### DATA
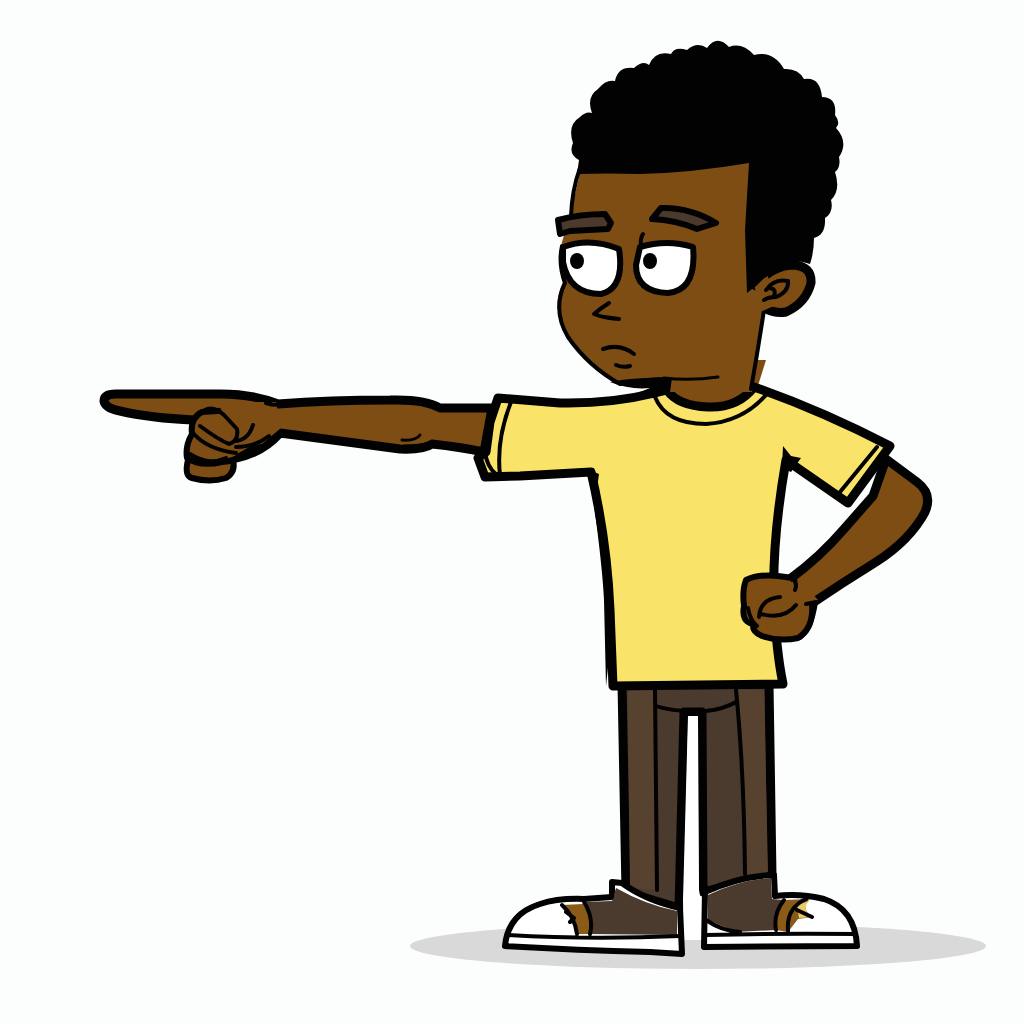
<!DOCTYPE html>
<html lang="en">
<head>
<meta charset="utf-8">
<title>Pointing boy</title>
<style>
:root {
  --paper: #fcfdfd;
  --ink: #020202;
  --skin: #7d4d14;
  --brow: #4a392c;
  --shirt: #fae369;
  --trousers: #56422f;
  --trousers-dark: #4b3a2e;
  --shadow: #d9d9da;
  --white: #ffffff;
  --sock: #8a5a18;
}
html, body { margin: 0; width: 1024px; height: 1024px; overflow: hidden; background: var(--paper); }
svg { display: block; width: 1024px; height: 1024px; }
.ink { fill: var(--ink); }
.skin { fill: var(--skin); }
.shirt { fill: var(--shirt); }
.trousers { fill: var(--trousers-dark); }
.white { fill: var(--white); }
.outline { stroke: var(--ink); stroke-width: 9; stroke-linejoin: round; stroke-linecap: round; }
.medium { stroke-width: 6; }
.detail { fill: none; stroke: var(--ink); stroke-width: 4; stroke-linecap: round; stroke-linejoin: round; }
.fine { stroke-width: 3; }
</style>
</head>
<body>
<svg viewBox="0 0 1024 1024" role="img" aria-label="Cartoon boy in a yellow T-shirt pointing to the left with one hand on his hip">
  <rect width="1024" height="1024" fill="var(--paper)"/>
  <ellipse class="ground-shadow" cx="698" cy="946" rx="288" ry="23" fill="var(--shadow)"/>

  <g id="trousers">
    <path class="trousers outline" d="M622 684 L626 892 L679 908 L684 712 H702 L703 892 L772 876 L769 684 Z"/>
    <path d="M628 690 H654 L656 890 L630 888 Z M736 690 H764 L768 872 L745 878 Z" fill="var(--trousers)"/>
    <path class="detail" d="M655 690 L657 890 M656 706 Q672 712 706 711 Q724 709 736 702 M736 690 Q744 770 745 874"/>
    <path class="white" d="M688 716 H698 L699 890 L704 918 L702 940 H684 L683 900 Z"/>
  </g>

  <g id="left-shoe">
    <path class="white outline medium" d="M505 946 Q508 914 540 904 Q558 898 584 899 L612 897 L612 882 L622 883 Q645 900 680 908 L682 954 L650 952 Q575 950 505 946 Z"/>
    <path class="trousers" d="M584 902 L612 901 L616 888 Q646 905 677 911 L677 935 L590 934 Z"/>
    <path d="M562 905 L583 904 Q592 916 590 934 L577 934 Q574 916 562 905 Z" fill="var(--sock)"/>
    <path class="detail" d="M507 935 Q590 940 680 936 M562 905 Q575 917 577 934 M584 902 Q594 918 590 934 M566 912 l8 6 -4 4"/>
    <path class="detail outline medium" d="M505 946 Q508 914 540 904 Q558 898 584 899 L612 897 L612 882 L622 883 Q645 900 680 908 L682 954 L650 952 Q575 950 505 946 Z"/>
  </g>

  <g id="right-shoe">
    <path class="white outline medium" d="M704 947 L705 892 Q740 876 774 875 L775 896 Q800 893 824 899 Q855 909 857 946 Z"/>
    <path class="trousers" d="M708 895 Q740 880 771 878 L772 899 L784 900 Q774 916 776 930 L736 932 L708 920 Z"/>
    <path d="M784 900 L810 899 Q800 908 812 917 L798 919 L788 932 L776 930 Q774 914 784 900 Z" fill="var(--sock)"/>
    <path d="M797 905 l12 -4 q-8 8 3 16 l-13 1 Z" fill="#e9c968"/>
    <path class="detail" d="M706 920 Q722 931 740 932 M706 935 Q780 933 856 934 M784 900 Q773 914 776 930 M806 899 Q786 908 788 931 M797 910 L812 917"/>
    <path class="detail outline medium" d="M704 947 L705 892 Q740 876 774 875 L775 896 Q800 893 824 899 Q855 909 857 946 Z"/>
  </g>

  <path id="bent-arm" class="skin outline" d="M886 459 L917 482 Q933 494 925 512 Q910 540 876 562 Q842 583 811 604 L790 579 Q820 557 844 529 L873 496 Z"/>

  <path id="pointing-arm" class="skin outline" d="M492 408 L440 408 Q425 399 390 400 Q330 400 278 404 Q250 393 215 394 L116 394 Q104 394 104 401 Q105 408 120 411 Q150 418 194 420 L206 460 L236 458 Q262 453 280 433 Q340 441 400 449 Q424 450 432 444 Q460 447 484 452 Z"/>
  <g id="pointing-fist">
    <path class="skin outline medium" d="M188 460 Q184 476 192 478 Q210 483 226 478 Q236 472 233 460 Z"/>
    <path class="skin outline medium" d="M202 412 Q190 418 192 434 Q185 446 187 458 Q200 467 222 462 Q236 461 241 455 L268 440 L262 408 Z"/>
    <path class="skin" d="M218 402 H276 L281 428 L262 444 L236 446 Z"/>
    <path class="detail" d="M202 412 Q212 404 224 415 L237 429 Q239 441 229 444 Q219 440 200 426 M194 434 Q207 449 236 453 M190 454 Q208 466 226 458 M234 441 Q248 441 253 425 M236 447 Q255 447 269 436 M266 403 Q276 406 279 404"/>
  </g>
  <path class="detail fine" d="M402 440 Q416 441 420 435 M404 446 Q421 446 434 442"/>

  <path id="neck" class="skin" d="M664 360 H766 L756 392 Q742 410 710 410 Q680 408 668 392 Z"/>

  <g id="shirt">
    <path class="shirt outline" d="M655 393 Q610 404 560 403 L498 398 L490 422 L486 452 L478 458 L485 477 L520 476 L591 472 Q607 540 610 610 L613 686 L783 684 Q776 650 774 600 Q772 540 786 460 L848 503 L890 446 Q820 410 754 387 Q738 408 708 407 Q678 406 667 390 Z"/>
    <path class="ink" d="M589 470 l10 4 l-2 14 Z M783 446 l8 10 l10 2 l-10 14 l-9 -4 Z"/>
    <path class="detail" d="M511 402 Q496 440 500 475 M485 452 Q487 467 496 474 M877 447 L840 492 M655 397 Q666 424 706 424 Q742 422 766 395"/>
    <path class="ink" d="M606 686 L613 620 L604 540 L600 500 L594 488 L590 476 Q602 560 604 600 Z"/>
    <path class="detail outline" d="M668 391 Q684 408 708 407 Q738 406 752 388"/>
  </g>

  <g id="hip-fist">
    <path class="skin outline medium" d="M746 580 Q762 572 792 578 L812 604 Q814 628 798 638 Q780 642 762 636 Q752 632 753 624 Q741 622 744 606 Q742 590 746 580 Z"/>
    <path class="skin" d="M784 584 L800 580 L818 600 L800 608 Z"/>
    <path class="detail" d="M780 597 Q760 599 759 617 M796 605 Q784 620 761 614 M748 608 Q750 620 757 626 M792 577 Q798 583 795 590"/>
    <path class="detail" d="M806 604 L816 602 Q812 630 800 638" stroke-width="7"/>
  </g>

  <g id="head">
    <path class="skin" d="M582 165 L756 158 L770 290 L764 318 L752 392 L668 392 L664 378 L622 385 Q586 364 568 336 Q550 308 563 282 Q558 260 562 242 L570 215 Z"/>
    <path class="detail outline" d="M580 168 Q572 190 571 216 M562 246 Q558 264 565 283 Q552 310 568 337 Q588 366 620 384 Q645 379 668 379"/>
    <path class="detail outline" d="M764 310 Q758 350 751 389"/>
    <path class="ink" d="M610 382 Q636 377 672 378 L670 392 L655 396 Q644 398 630 396 L650 388 Q630 390 610 382 Z"/>
    <path class="detail fine" d="M664 378 Q690 381 718 377"/>

    <path id="ear" class="skin outline" d="M756 286 Q770 266 793 265 Q812 266 811 283 Q806 303 786 312 Q776 314 766 309"/>
    <path class="skin" d="M754 284 L768 276 L774 306 L760 312 Z"/>
    <path class="detail" d="M766 290 Q774 278 788 281 Q789 292 776 297 Q768 297 764 300 M768 288 Q777 288 774 296"/>

    <path id="hair" class="ink" d="M577 174 L579 160 Q568 154 573 143 Q567 125 580 117 Q586 111 592 113 Q586 97 598 89 Q606 79 615 81 Q618 66 634 68 Q643 60 649 65 Q655 50 671 54 Q675 46 687 50 Q697 41 707 48 Q717 34 729 47 Q742 42 754 55 Q773 50 784 69 Q798 68 804 79 Q820 76 822 97 Q837 97 835 115 Q841 123 836 128 Q849 142 839 157 Q841 168 835 172 Q841 190 831 200 Q834 212 825 218 Q826 235 814 238 Q814 252 810 264 Q790 256 770 271 Q760 284 747 293 L745 230 L749 163 Q690 173 640 174 Q607 173 577 174 Z"/>

    <g id="eyes">
      <path class="white outline medium" d="M563 247 Q590 237 619 249 Q625 288 601 294 Q569 294 563 262 Z"/>
      <path class="white outline medium" d="M640 247 Q667 239 693 247 Q697 290 668 293 Q636 292 636 265 Z"/>
      <ellipse class="ink" cx="577" cy="261" rx="7" ry="8"/>
      <ellipse class="ink" cx="650" cy="261" rx="7" ry="8"/>
      <path class="detail" d="M643 234 Q640 238 641 246"/>
    </g>

    <g id="eyebrows" class="outline medium" fill="var(--brow)">
      <path d="M558 220 Q580 214 605 214 L611 223 L608 229 L570 231 L560 234 Z"/>
      <path d="M652 219 L661 208 Q690 207 716 223 L697 229 Q676 220 652 219 Z"/>
    </g>

    <path id="nose" class="detail" d="M609 303 Q601 308 594 314 Q607 319 619 319 M604 317 L619 319"/>
    <path id="mouth" class="detail" d="M603 349 Q620 343 634 354 M616 365 Q623 368 630 366"/>
  </g>
</svg>
</body>
</html>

### EXERCISE DESCRIPTION
Your answer should be the lines from the opening of the records through the line with "--shadow: #d9d9da;", both ends retyped exactly and pictures left out.

### WRITTEN SOLUTION
<!DOCTYPE html>
<html lang="en">
<head>
<meta charset="utf-8">
<title>Pointing boy</title>
<style>
:root {
  --paper: #fcfdfd;
  --ink: #020202;
  --skin: #7d4d14;
  --brow: #4a392c;
  --shirt: #fae369;
  --trousers: #56422f;
  --trousers-dark: #4b3a2e;
  --shadow: #d9d9da;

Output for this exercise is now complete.